Choose A New You


"The more we let God take us over, the more truly ourselves we become- because He made us. He invented us.... When I give up myself to His personality, I first begin to have a real personality of my own." -C. S. Lewis

"Who are you?"

People want to know who we really are, but the question "Who are you?" is a bit too personal. So they ask, "What do you do?"

The question usually refers to our work activity and serves as a polite way of getting to know us better because our work influences how others categorize us. But consider this-our work can also influence how we categorize ourselves.

Does the work category adequately represent who we are? From the death camps of World War II, psychiatrist Victor Frankl discovered that we can transcend the level of our "psychic and physical conditions." Even when we feel trapped by our past work or imprisoned in a present job, transformational change is available. Transformation can be seen as an "outside" and "inside" operation. Whereas the outside operation concerns what you do, the inside operation primarily concerns who you are. Both have deep and wide implications. Both require wise responses to stimuli.

Doing What You Choose to Do

Who controls what you do? An important moment for me was the realization that at a certain level, I can choose what I do. I can choose to go to work or not go. I can choose a particular subject to study or some other. Kind of basic. Right? Even as a youth, I was already making decisions that affected the direction of my life. I chose what I did.

A crucial moment for me came when I developed a mental foundation for my ability to choose. I remember learning the S-R theory, which states that if you control the stimulus, you control the result.

Psychologist Pavlov is known for his experimentation with dogs to prove the S-R theory.

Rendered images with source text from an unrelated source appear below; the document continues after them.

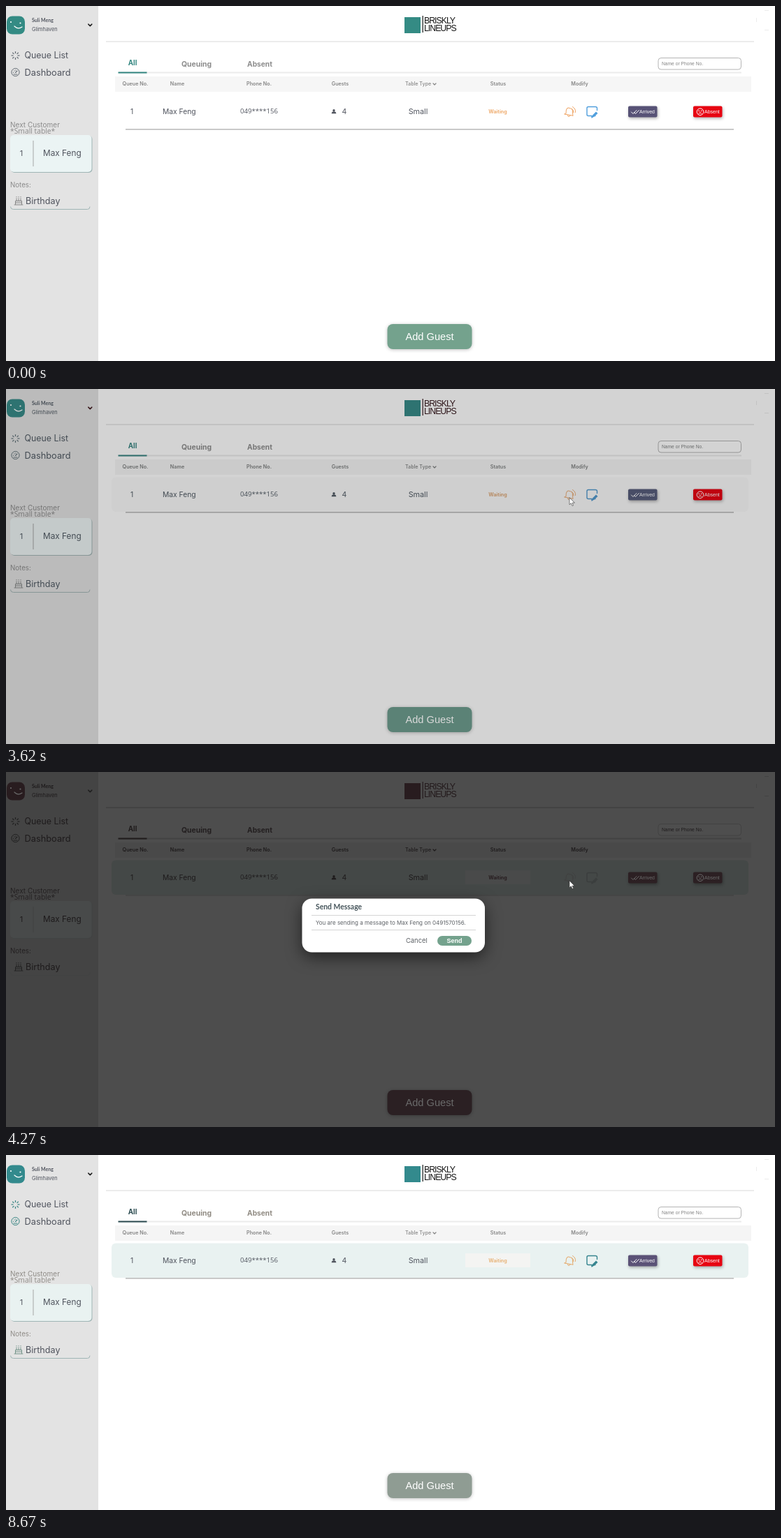
Write an HTML page with a canvas that moves like this. It is 1100 by 509 pixels and loops after 9890 ms.

```html
<!DOCTYPE html>
<html lang="en">
<head>
<meta charset="utf-8">
<title>Queue list</title>
<style>
  html, body { margin: 0; width: 100%; height: 100%; overflow: hidden; background: #fff; }
  canvas { display: block; }
</style>
</head>
<body>
<canvas id="stage" width="1100" height="509"></canvas>
<script>
const c = document.getElementById('stage').getContext('2d');
const LOOP = 9890;
const SANS = 'Inter, sans-serif';
const OPEN = '"Open Sans", sans-serif';
const ARIAL = '"Liberation Sans", sans-serif';
const LATO = 'Lato, sans-serif';
const GUEST = 'Max Feng';

// Each colour: lit, half dimmed, fully dimmed, lit again
const palette = {
  page:    ['#ffffff', '#797979', '#4d4d4d', '#ffffff'],
  side:    ['#e3e3e3', '#6b6b6b', '#444444', '#e3e3e3'],
  card:    ['#ebf4f4', '#757575', '#484a4a', '#e9f2f1'],
  edge:    ['#9fb5b5', '#565656', '#414343', '#9fb5b5'],
  rule:    ['#a6a6a6', '#4c4c4c', '#414141', '#a6a6a6'],
  faint:   ['#ececec', '#6e6e6e', '#434343', '#ececec'],
  strip:   ['#f6f6f6', '#737373', '#494949', '#f5f5f5'],
  row:     ['#ffffff', '#6f6f6f', '#444847', '#e9f2f1'],
  pill:    ['#ffffff', '#6f6f6f', '#494a4a', '#f4f4f2'],
  text:    ['#50545e', '#283a3d', '#1e1b1c', '#50545e'],
  note:    ['#8b8b8b', '#474747', '#242122', '#8f8c87'],
  head:    ['#858585', '#303636', '#1e1b1c', '#858585'],
  tab:     ['#8d8d8d', '#484848', '#231f20', '#918c84'],
  active:  ['#338680', '#263f43', '#201c1c', '#2b4b50'],
  brand:   ['#348b84', '#23434a', '#281c1f', '#338a8d'],
  icon:    ['#656d75', '#30484a', '#202020', '#3c8785'],
  cake:    ['#858585', '#474d4d', '#222222', '#74948a'],
  logo:    ['#151515', '#5e1420', '#231a1c', '#151515'],
  arrow:   ['#202020', '#6a0c18', '#202020', '#202020'],
  wait:    ['#efae72', '#454545', '#281e20', '#e8b57c'],
  bell:    ['#efa566', '#676767', '#404141', '#e5ab6e'],
  edit:    ['#519fdd', '#2b3d41', '#3b3e3e', '#36858f'],
  arrived: ['#575276', '#2b4247', '#2c2023', '#5b5277'],
  absent:  ['#e70512', '#6f0008', '#2c2023', '#e70512'],
  add:     ['#74a28d', '#294147', '#2b2023', '#8f9c93'],
  label:   ['#ffffff', '#8c8c8c', '#6a6a6a', '#ffffff'],
  input:   ['#ffffff', '#797979', '#4e4e4e', '#ffffff'],
  border:  ['#b4b4b4', '#525252', '#424242', '#b4b4b4'],
};

const dimSteps = [[0, 0], [3530, .33], [3640, .67], [3750, 1], [3910, 1.5], [4000, 2], [7540, 3]];
const modalSteps = [[0], [4150, 156], [4270, 182], [4370, 205], [4510, 220], [7540]];
const tipSteps = [[0, 0], [870, .2], [1000, .4], [1120, .6], [1250, .75], [1380, .9], [1500, 1], [3530, 0]];
// time, x, y, hand
const cursorSteps = [
  [0], [130, 868, 324], [240, 781, 227], [350, 763, 190], [510, 790, 171], [610, 803, 160],
  [720, 802, 156, 1], [3530, 806, 156], [4640, 778, 176], [4760, 735, 214], [4880, 690, 252],
  [5000, 662, 273], [5130, 650, 279, 1], [7420, 636, 281], [8380, 881, 402], [8540, 980, 497], [8670],
];

const at = (steps, t) => steps.findLast(s => s[0] <= t);
const rgb = h => [1, 3, 5].map(i => parseInt(h.slice(i, i + 2), 16));
function mix(a, b, f) {
  const p = rgb(a), q = rgb(b);
  return `rgb(${p.map((v, i) => Math.round(v + (q[i] - v) * f))})`;
}

let dim = 0;
function tone(name) {
  const p = palette[name], i = Math.floor(dim);
  return mix(p[i], p[Math.min(i + 1, 3)], dim - i);
}

// y is the middle of the capitals
function text(s, x, y, size, color, { weight = 400, font = SANS, align = 'left', gap = 0 } = {}) {
  c.font = `${weight} ${size}px ${font}`;
  c.textAlign = align;
  c.letterSpacing = gap + 'px';
  c.fillStyle = color;
  c.fillText(s, x, y + size * .36);
}
function box(x, y, w, h, r, fill, stroke) {
  c.beginPath();
  c.roundRect(x, y, w, h, r);
  if (fill) { c.fillStyle = fill; c.fill(); }
  if (stroke) { c.strokeStyle = stroke; c.lineWidth = 1; c.stroke(); }
}
function raised(draw, color = 'rgba(0,0,0,.3)', blur = 4, dx = 1, dy = 2) {
  c.save();
  c.shadowColor = color;
  c.shadowBlur = blur;
  c.shadowOffsetX = dx;
  c.shadowOffsetY = dy;
  draw();
  c.restore();
}
function path(d, x, y, stroke, width = 1, fill, turn = 0) {
  c.save();
  c.translate(x, y);
  c.rotate(turn);
  c.lineCap = c.lineJoin = 'round';
  const p = new Path2D(d);
  if (fill) { c.fillStyle = fill; c.fill(p); }
  if (stroke) { c.strokeStyle = stroke; c.lineWidth = width; c.stroke(p); }
  c.restore();
}
function dot(x, y, r, fill, stroke) {
  c.beginPath();
  c.arc(x, y, r, 0, 7);
  if (fill) { c.fillStyle = fill; c.fill(); }
  if (stroke) { c.strokeStyle = stroke; c.lineWidth = 1; c.stroke(); }
}
function bar(x, y, w, h, color) {
  c.fillStyle = color;
  c.fillRect(x, y, w, h);
}

function sidebar() {
  const ink = tone('text'), icon = tone('icon'), note = tone('note'), cake = tone('cake');
  bar(0, 0, 132, 509, tone('side'));
  box(1, 14.5, 26, 26, 8, tone('brand'));
  dot(7, 23, 1.1, tone('label'));
  dot(20.5, 24.5, 1.1, tone('label'));
  path('M0 0Q5 5 11 1', 12, 29, tone('label'), 1.2);
  text('Suli Meng', 37, 20.5, 7, ink, { weight: 700, font: LATO });
  text('Glimhaven', 37, 33, 7.4, ink);
  path('M-2.5-1.2L0 1.3L2.5-1.2', 120.3, 27.3, tone('arrow'), 1.5);

  for (let i = 0; i < 8; i++) {
    c.save();
    c.translate(13.5, 71);
    c.rotate(i * Math.PI / 4);
    bar(3, -.6, 3, 1.2, icon);
    c.restore();
  }
  dot(13.5, 95, 5.6, null, icon);
  path('M0 0L2.5-2.5M-3 0h.3M-2-2.5h.3M0-3.5h.3M-2.5 2.5h5', 13.5, 95.5, icon, 1.1);
  text('Queue List', 26.5, 71, 12.4, ink);
  text('Dashboard', 26.5, 95, 12.8, ink);

  text('Next Customer', 6, 170, 10, note);
  text('*Small table*', 6, 179.5, 10.3, note, { font: OPEN });
  box(7, 186, 116.5, 53, 5, tone('edge'));
  box(6, 185, 116.5, 53, 5, tone('card'));
  bar(38.5, 193, 1, 37, tone('rule'));
  text('1', 22, 211, 11, ink, { align: 'center' });
  text(GUEST, 53, 211, 11.8, ink);

  text('Notes:', 6, 257, 9.7, note);
  path('M0 0Q0 3.5 4 3.5H110Q113.5 3.5 113.5 0', 6.5, 288, tone('edge'), 1);
  path('M0 12.5H12M1.5 12V7H10.5V12M1.5 9.5H10.5M3 6V3.5M6 6V3.5M9 6V3.5M3 1.5V1M6 1.5V1M9 1.5V1', 12, 272.5, cake, 1);
  text('Birthday', 28, 279, 12.6, ink);
}

function header() {
  const logo = tone('logo'), type = { font: ARIAL, gap: -1 };
  box(570, 16, 23, 23, 0, tone('brand'));
  bar(595.6, 14, 1.2, 24, logo);
  text('BRISKLY', 598, 21, 12.3, logo, type);
  text('LINEUPS', 598, 31.5, 12.3, logo, type);
  bar(143, 50, 927, 2, tone('faint'));
  bar(1085, 6, 6, 1, tone('faint'));
  bar(1085, 34, 6, 1, tone('faint'));
  bar(1073, 17, 1, 6, tone('faint'));

  const bold = { weight: 700, align: 'center' };
  bar(161, 94.5, 891, 2, tone('faint'));
  bar(160.5, 94.5, 41, 2, tone('active'));
  text('All', 181, 81, 9.8, tone('active'), bold);
  text('Queuing', 272.5, 83, 10.4, tone('tab'), bold);
  text('Absent', 363, 83, 10.2, tone('tab'), bold);
  box(933, 74.5, 118.5, 16.5, 4, tone('input'), tone('border'));
  text('Name or Phone No.', 938, 83, 6.7, tone('head'), { font: ARIAL });

  bar(156, 101, 910, 22, tone('strip'));
  const heads = { 'Queue No.': 185, Name: 245, 'Phone No.': 362, Guests: 478, Status: 704, Modify: 820.5 };
  for (const h in heads) text(h, heads[h], 111.5, 7.2, tone('head'), { weight: 600, align: 'center' });
  text('Table Type', 571, 111.5, 7.1, tone('head'), { weight: 500 });
  path('M-2-1L0 1L2-1', 613, 112, tone('head'), 1.2);
}

function guestRow(t) {
  const ink = tone('text'), mid = { align: 'center' };
  box(151, 126.5, 911, 49.5, 6, tone('row'));
  bar(657, 141, 93, 20, tone('pill'));
  bar(171, 176.3, 870, 1.2, tone('rule'));
  if (t >= 510 && t < 3530) {
    dot(156, 151.5, 4.8, null, '#f1d65c');
    path('M0 0V2M0-2V-1.8', 156, 151.5, '#f1d65c');
  }
  text('1', 180, 151, 10.3, ink, mid);
  text(GUEST, 224, 151, 10.3, ink);
  text('049****156', 362, 151, 9.6, ink, { font: OPEN, align: 'center' });
  dot(469, 149.7, 1.7, ink);
  path('M-3.3 3Q-3.3 0 0 0T3.3 3Z', 469, 151.3, null, 0, ink);
  text('4', 484, 151, 10.5, ink, mid);
  text('Small', 589.5, 151, 10.8, ink, mid);
  text('Waiting', 703.5, 151.3, 7.1, tone('wait'), { weight: 700, align: 'center' });

  path('M-6 4L-4 2.5L-4.8-2Q-4.5-7 0-6Q4-7 4.8-1L6.5 3.2ZM-1 4.5Q1 7.5 2.5 4', 805.5, 152.5, tone('bell'), 1, null, .25);
  path('M0-4Q3-2 2.5 1.5M1-7Q6-4 5 1', 809.5, 151.5, tone('bell'));
  path('M5 6H3L0 8.5V6H-5Q-7 6-7 4V-5Q-7-7-5-7H5Q7.5-7 7.5-5V-2', 838, 151.5, tone('edit'), 1.4);
  path('M0 8L1 5L6 0L8.5 2.5L3 7.5Z', 838, 151.5, null, 0, tone('edit'));

  const small = { font: ARIAL };
  raised(() => box(890, 143.5, 41.5, 16, 2, tone('arrived')));
  path('M0 0L2.5 2.5L7.5-2.5M4 .5L6 2.5L11-2.5', 894.5, 152, tone('label'), 1);
  text('Arrived', 906, 151.7, 6.95, tone('label'), small);
  raised(() => box(983, 143.5, 41.5, 16, 2, tone('absent')));
  dot(993, 151.7, 4.8, null, tone('label'));
  path('M-2.2 2.8Q0 0 2.2 2.8M-2.5-1.5L-1-.8M2.5-1.5L1-.8', 993, 151.5, tone('label'), 1);
  text('Absent', 999, 151.7, 7, tone('label'), small);

  raised(() => box(545.5, 456, 121, 36, 8, tone('add')), 'rgba(0,0,0,.25)', 5, 0, 1);
  text('Add Guest', 606, 474, 14.6, tone('label'), { font: ARIAL, align: 'center' });
}

function tooltip(t) {
  c.globalAlpha = at(tipSteps, t)[1];
  if (c.globalAlpha) {
    raised(() => box(797.5, 124, 15, 13, 4, '#fff'));
    raised(() => box(791, 110, 28.5, 19, 3, '#fff'));
    text('Notify', 805, 120, 5.9, '#555555', { align: 'center' });
  }
  c.globalAlpha = 1;
  if (t >= 3350 && t < 3530) dot(805, 156, 9, '#f6e34a');
}

function modal(t) {
  const y = at(modalSteps, t)[1];
  if (!y) return;
  const hover = t >= 5130, grow = hover ? 2 : 0;
  raised(() => box(423.5, y - .5, 261.5, 77, 14, '#fff'), 'rgba(0,0,0,.55)', 22, 0, 7);
  text('Send Message', 443, y + 11.3, 10.4, '#45545a', { weight: 700, font: LATO });
  bar(437, y + 23, 235, 1, '#d4d4d4');
  bar(437, y + 44, 235, 1, '#d4d4d4');
  text(`You are sending a message to ${GUEST} on 0491570156.`, 443, y + 34, 8, '#5d6166');
  text('Cancel', 572, y + 60, 9.4, '#5d6166');
  const pulse = hover ? .5 + .5 * Math.cos((t - 5130) / 654 * Math.PI * 2) : 0;
  box(617 - grow, y + 53 - grow / 2, 49 + grow * 2, 14 + grow, 8, mix('#74a28d', '#7e988d', pulse));
  text('Send', 641.5, y + 60.2, hover ? 9.8 : 9, '#ffffff', { weight: hover ? 400 : 700, font: ARIAL, align: 'center' });
}

function cursor(t) {
  const [, x, y, hand] = at(cursorSteps, t);
  if (x === undefined) return;
  if (hand) path('M3 8V1.5Q4 0 5 1.5V6Q7 5 7.5 6.5Q9 6 9.3 7.2Q10.8 7 10.8 8.5V11L9.5 14H4.5L.5 9Q1 7 3 9Z', x, y, '#222', .9, '#fff');
  else path('M0 0V9.8L2.3 7.7L4 11.5L5.6 10.8L4 7.2H7Z', x, y, '#333', .6, '#fff');
}

function frame(now) {
  const t = now % LOOP;
  dim = at(dimSteps, t)[1];
  bar(0, 0, 1100, 509, tone('page'));
  sidebar();
  header();
  guestRow(t);
  tooltip(t);
  modal(t);
  cursor(t);
  requestAnimationFrame(frame);
}
requestAnimationFrame(frame);
</script>
</body>
</html>
```
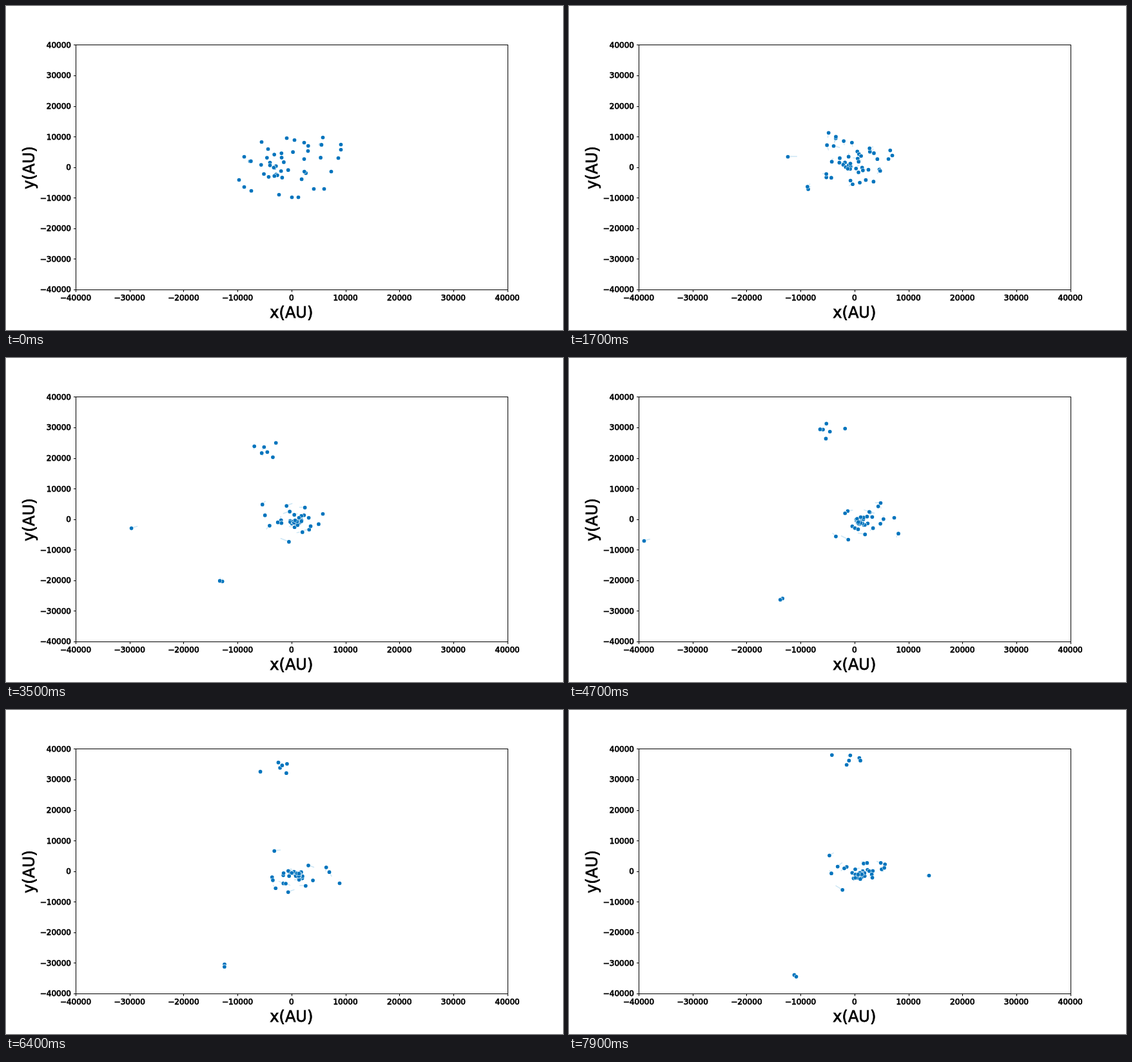
Recreate the animation shown at these times as an HTML page with a canvas. Size 864x504 px, loop 8000 ms.

```html
<!DOCTYPE html>
<html lang="en">
<head>
<meta charset="utf-8">
<title>Cluster collapse</title>
<style>
  html, body { margin: 0; width: 100%; height: 100%; overflow: hidden; background: #fff; }
  canvas { display: block; width: 864px; height: 504px; }
</style>
</head>
<body>
<canvas id="stage" width="864" height="504"></canvas>
<script>
const ctx = document.getElementById('stage').getContext('2d');
const LOOP = 8000, STEP = 100, TRAIL = 150;
const BOX = { l: 108, t: 60.48, w: 669.6, h: 380.52 };
const BLUE = '#0174bd';
const KNOT = [419, 247];
const INNER_STARS = 21;

// Outline of the cloud before it collapses.
const rim = [
  [519, 215], [515, 236], [504, 257], [493, 284], [477, 284], [453, 297], [443, 297],
  [423, 293], [380, 287], [369, 281], [361, 270], [369, 234], [396, 211], [406, 222],
  [435, 205], [447, 208], [462, 212], [488, 215], [491, 204]
];

let seed = 29;
function rand() {
  seed = (seed * 16807) % 2147483647;
  return seed / 2147483647;
}

const smooth = k => {
  k = Math.min(1, Math.max(0, k));
  return k * k * (3 - 2 * k);
};

// Smooth curve through [time, x, y] points, starting at rest.
function path(...pts) {
  const slope = (i, axis) => {
    if (i === 0) return 0;
    const a = pts[i - 1], b = pts[Math.min(i + 1, pts.length - 1)];
    return (b[axis] - a[axis]) / (b[0] - a[0]);
  };
  return t => {
    let i = 0;
    while (i < pts.length - 2 && t > pts[i + 1][0]) i++;
    const a = pts[i], b = pts[i + 1], d = b[0] - a[0];
    const u = (t - a[0]) / d, u2 = u * u, u3 = u2 * u;
    const at = axis =>
      (2 * u3 - 3 * u2 + 1) * a[axis] + (u3 - 2 * u2 + u) * d * slope(i, axis) +
      (3 * u2 - 2 * u3) * b[axis] + (u3 - u2) * d * slope(i + 1, axis);
    return [at(1), at(2)];
  };
}

function orbit(center, r, flat, phase, speed, skew = 0) {
  return t => {
    const [x, y] = center(t), a = phase + speed * t;
    return [x + r * Math.cos(a), y + r * flat * Math.sin(a + skew)];
  };
}

const core = t => {
  const drift = smooth((t - 1400) / 3000);
  return [438 + 13 * drift, 249 + 6 * drift];
};

// Falls from its start onto an orbit round the core; far stars take longer.
function boundStar(x, y) {
  const r = 3 + 62 * Math.pow(rand(), 1.8);
  const speed = (rand() < 0.5 ? -1 : 1) * 0.0105 / Math.sqrt(r);
  const round = orbit(core, r, 0.4 + 0.4 * rand(), rand() * 2 * Math.PI, speed, rand() * 1.6 - 0.8);
  const time = 1800 + 30 * Math.hypot(x - KNOT[0], y - KNOT[1]);
  return t => {
    const [ox, oy] = round(t), k = smooth(t / time);
    return [x + (ox - x) * k, y + (oy - y) * k];
  };
}

function makeStars() {
  const loner = path([0, 378, 241], [950, 405, 240], [1700, 339, 234],
    [2600, 257, 249], [4700, 116, 284], [7900, -90, 330]);
  const drifter = path([0, 519, 223], [1700, 501, 232], [3500, 491, 242],
    [4700, 504, 248], [6400, 517, 269], [7900, 558, 257]);
  const pair = path([0, 417, 250], [1700, 370, 282.5], [2600, 343, 320],
    [4700, 329, 374.5], [7900, 350.5, 413]);
  const group = path([0, 403, 243], [1000, 415, 243], [1700, 411, 208],
    [2600, 405, 169], [4700, 404, 111], [7900, 435, 73]);

  const list = [loner, drifter];
  for (let i = 0; i < 2; i++) list.push(orbit(pair, 2, 1, 2.3 + i * Math.PI, -0.0006));
  for (let i = 0; i < 6; i++) list.push(orbit(group, 6 + 4.5 * i, 0.5, i * 2.4, 0.003 / (1 + i)));
  for (const [x, y] of rim) list.push(boundStar(x, y));
  for (let i = 0; i < INNER_STARS; i++) {
    list.push(boundStar(432 + 62 * (rand() + rand() - 1), 243 + 56 * (rand() - 0.5)));
  }
  return list;
}
const stars = makeStars();

function label(text, x, y, size, align) {
  ctx.font = size + 'px "DejaVu Sans", sans-serif';
  ctx.textAlign = align;
  ctx.fillStyle = ctx.strokeStyle = '#000';
  ctx.lineWidth = 0.75;
  ctx.fillText(text, x, y);
  ctx.strokeText(text, x, y);
}

function line(x1, y1, x2, y2) {
  ctx.beginPath();
  ctx.moveTo(x1, y1);
  ctx.lineTo(x2, y2);
  ctx.stroke();
}

const snap = v => Math.floor(v + 0.5) + 0.5;

function drawAxes() {
  const left = snap(BOX.l), top = snap(BOX.t);
  const right = snap(BOX.l + BOX.w), bottom = snap(BOX.t + BOX.h);
  ctx.strokeStyle = '#000';
  ctx.lineWidth = 1;
  ctx.strokeRect(left, top, right - left, bottom - top);
  for (let i = 0; i <= 8; i++) {
    const value = String((i - 4) * 10000).replace('-', '\u2212');
    const x = BOX.l + BOX.w * i / 8, y = BOX.t + BOX.h * (1 - i / 8);
    ctx.lineWidth = 1;
    line(snap(x), bottom, snap(x), bottom + 3.5);
    line(left, snap(y), left - 3.5, snap(y));
    label(value, x, 458, 12, 'center');
    label(value, 101, Math.round(y + 4.4), 12, 'right');
  }
  label('x(AU)', 442.8, 485, 24, 'center');
  ctx.save();
  ctx.translate(44, 251.5);
  ctx.rotate(-Math.PI / 2);
  label('y(AU)', 0, 0, 24, 'center');
  ctx.restore();
}

function disc(x, y, r, color) {
  ctx.fillStyle = color;
  ctx.beginPath();
  ctx.arc(x, y, r, 0, 2 * Math.PI);
  ctx.fill();
}

function drawStars(t) {
  ctx.save();
  ctx.beginPath();
  ctx.rect(BOX.l, BOX.t, BOX.w, BOX.h);
  ctx.clip();
  ctx.strokeStyle = 'rgba(1, 130, 200, 0.2)';
  ctx.lineWidth = 1.5;
  for (const star of stars) line(...star(Math.max(0, t - TRAIL)), ...star(t));
  for (const star of stars) {
    const [x, y] = star(t);
    disc(x + 0.5, y + 0.5, 3.4, '#fff');
    disc(x + 0.5, y + 0.5, 2.85, BLUE);
  }
  ctx.restore();
}

function draw(now) {
  const t = Math.floor((now % LOOP) / STEP) * STEP;
  ctx.fillStyle = '#fff';
  ctx.fillRect(0, 0, 864, 504);
  drawStars(t);
  drawAxes();
}

let begin = null;
function tick(now) {
  if (begin === null) begin = now;
  draw(Math.max(0, now - begin));
  requestAnimationFrame(tick);
}
draw(0);
requestAnimationFrame(tick);
</script>
</body>
</html>
```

When the dogs heard a bell ring (stimulus), they began to salivate (response). The stimulus-response predictability became a key part of a theory of human behavior called "Behaviorism."

We do respond in predictable ways to much of the stimuli we face-when we see a police car behind us, we slow down; when we place our hand on a hot stove, we instantly respond without thinking about it. You likel